Clustering is a hugely important step of exploratory data analysis and finds plenty of great applications. Typically, clustering technique will identify different groups of observations among your data. For example, if you need to perform market segmentation, cluster analysis will help you with labeling each segment so that you can evaluate each segment’s potential and target some attractive segments. Therefore, your marketing program and positioning strategy rely heavily on the very fundamental step – grouping of your observations and creation of meaningful segments. We may also find many more use cases in computer science, biology, medicine or social science. However, it often turns out to be quite difficult to define properly how a well-separated cluster looks like.
R’s plot function is probably the most used visualization function in R. It’s simple, easy and gets the job done. It’s also highly customizable. Adding unnecessary styling and information on a visualization/plot is not really recommended because it can take away from what’s being portrayed, but there are times when you have just have to. Whether it’s for pure aesthetics, to convey multiple things in one plot, or any other reason, here are the options you can use in R’s base plot() function.
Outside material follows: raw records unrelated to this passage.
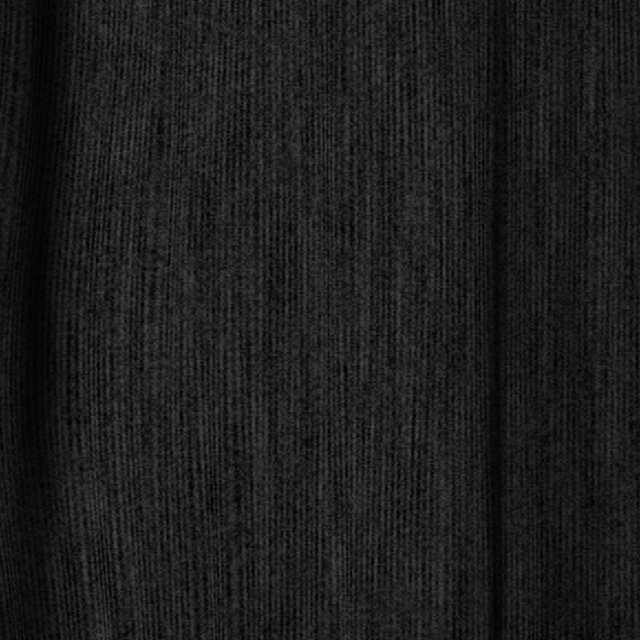
A three.js fragment shader for this texture:

```glsl
// Black ribbed knit cloth hanging in soft vertical folds.
// Uneven fine ribs and stitch grain are built from value noise, then
// multiplied by a smooth fold shading with two dark creases.

#define RIB_COUNT 106.0
#define RIB_DEPTH 0.40
#define STREAK_DEPTH 0.28
#define GRAIN_DEPTH 0.48
#define STITCH_DEPTH 0.22
#define CLOTH_TONE 0.131
#define CLOTH_TINT vec3(1.0, 1.0, 0.995)

varying vec2 vUv;

float hash(vec2 cell) {
  vec3 p = fract(vec3(cell.xyx) * 0.1031);
  p += dot(p, p.yzx + 33.33);
  return fract((p.x + p.y) * p.z);
}

// Smooth value noise in the range -1 to 1.
float noise(vec2 p) {
  vec2 cell = floor(p);
  vec2 f = fract(p);
  f = f * f * (3.0 - 2.0 * f);
  float low = mix(hash(cell), hash(cell + vec2(1.0, 0.0)), f.x);
  float high = mix(hash(cell + vec2(0.0, 1.0)), hash(cell + 1.0), f.x);
  return 2.0 * mix(low, high, f.y) - 1.0;
}

float bell(float x, float center, float width) {
  float d = (x - center) / width;
  return exp(-d * d);
}

// Rib position across the cloth: leaning at the left, slightly uneven.
float ribCoordinate(vec2 uv) {
  float lean = 0.022 * sin(5.2 * uv.y - 0.6) * (1.0 - smoothstep(0.05, 0.45, uv.x));
  float sway = 0.003 * noise(uv * vec2(7.0, 2.5));
  float x = uv.x + lean + sway;
  return x * RIB_COUNT + 0.8 * noise(vec2(x * 34.0, uv.y * 1.5));
}

// Relative brightness of ribs, long streaks, stitches and grain.
float knit(vec2 uv) {
  float rib = ribCoordinate(uv);
  float clarity = 0.72 + 0.4 * noise(uv * vec2(26.0, 19.0));
  float ridge = cos(6.28318 * rib) * clarity;
  float streak = noise(vec2(rib * 1.3, uv.y * 9.0));
  float stitch = noise(vec2(rib * 2.0, uv.y * 150.0));
  float grain = noise(uv * vec2(290.0, 330.0) + 17.0);
  return 1.0 + RIB_DEPTH * ridge + STREAK_DEPTH * streak
    + STITCH_DEPTH * stitch + GRAIN_DEPTH * grain;
}

// Large light and shadow of the hanging folds.
float foldShade(vec2 uv) {
  float x = uv.x;
  float y = uv.y;
  float shade = 1.0 + 0.06 * noise(vec2(x * 11.0, y * 2.0));

  // Wide crease at the left, fading towards the hem.
  float leftCenter = 0.056 + 0.018 * smoothstep(0.5, 1.0, y);
  float leftDepth = mix(0.42, 0.76, smoothstep(0.08, 0.45, y));
  shade *= 1.0 - leftDepth * bell(x, leftCenter, 0.036);
  shade *= mix(0.66, 1.0, smoothstep(0.02, 0.17, x));

  // Narrow crease at the right with a soft approach.
  float rightCenter = 0.776 + 0.009 * smoothstep(0.5, 1.0, y);
  float rightDepth = mix(0.68, 0.42, smoothstep(0.45, 0.85, y));
  shade *= 1.0 - rightDepth * bell(x, rightCenter, 0.013);
  shade *= 1.0 - 0.26 * bell(x, 0.765, 0.055);

  // Dim panel beyond the crease, with minor pleats.
  float panel = smoothstep(0.78, 0.87, x);
  float pleats = noise(vec2(x * 30.0 + 0.5 * y, y * 1.2));
  shade *= 1.0 - panel * (0.27 - 0.16 * pleats);
  return shade * mix(0.92, 1.0, smoothstep(0.0, 0.25, y));
}

void main() {
  float tone = CLOTH_TONE * foldShade(vUv) * knit(vUv);
  gl_FragColor = vec4(CLOTH_TINT * max(tone, 0.015), 1.0);
}
```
R provides powerful tools for forecasting time series data such as sales volumes, population sizes, and earthquake frequencies. A number of those tools are also simple enough to be used without mastering sophisticated underlying theories. This set of exercises is the first in a series offering a possibility to practice in the use of such tools, which include the ARIMA model, exponential smoothing models, and others.
Not so long ago RStudio released the R package ‘reticulate‘, it is an R interface to Python. Of course, it was already possible to execute python scripts from within R, but this integration takes it one step further. Imported Python modules, classes and functions can be called inside an R session as if it were just native R functions. Below you’ll find some screen shot code snippets of using certain Python modules within R with the reticulate package. On my GitHub page you’ll find the R files from which these snippets were taken from.
We briefly review SI units, and discuss R packages that deal with measurement units, their compatibility and conversion. Built upon udunits2 and the UNIDATA udunits library, we introduce the package units that provides a class for maintaining unit metadata. When used in expression, it automatically converts units, and simplifies units of results when possible; in case of incompatible units, errors are raised. The class flexibly allows expansion beyond predefined units. Using units may eliminate a whole class of potential scientific programming mistakes. We discuss the potential and limitations of computing with explicit units.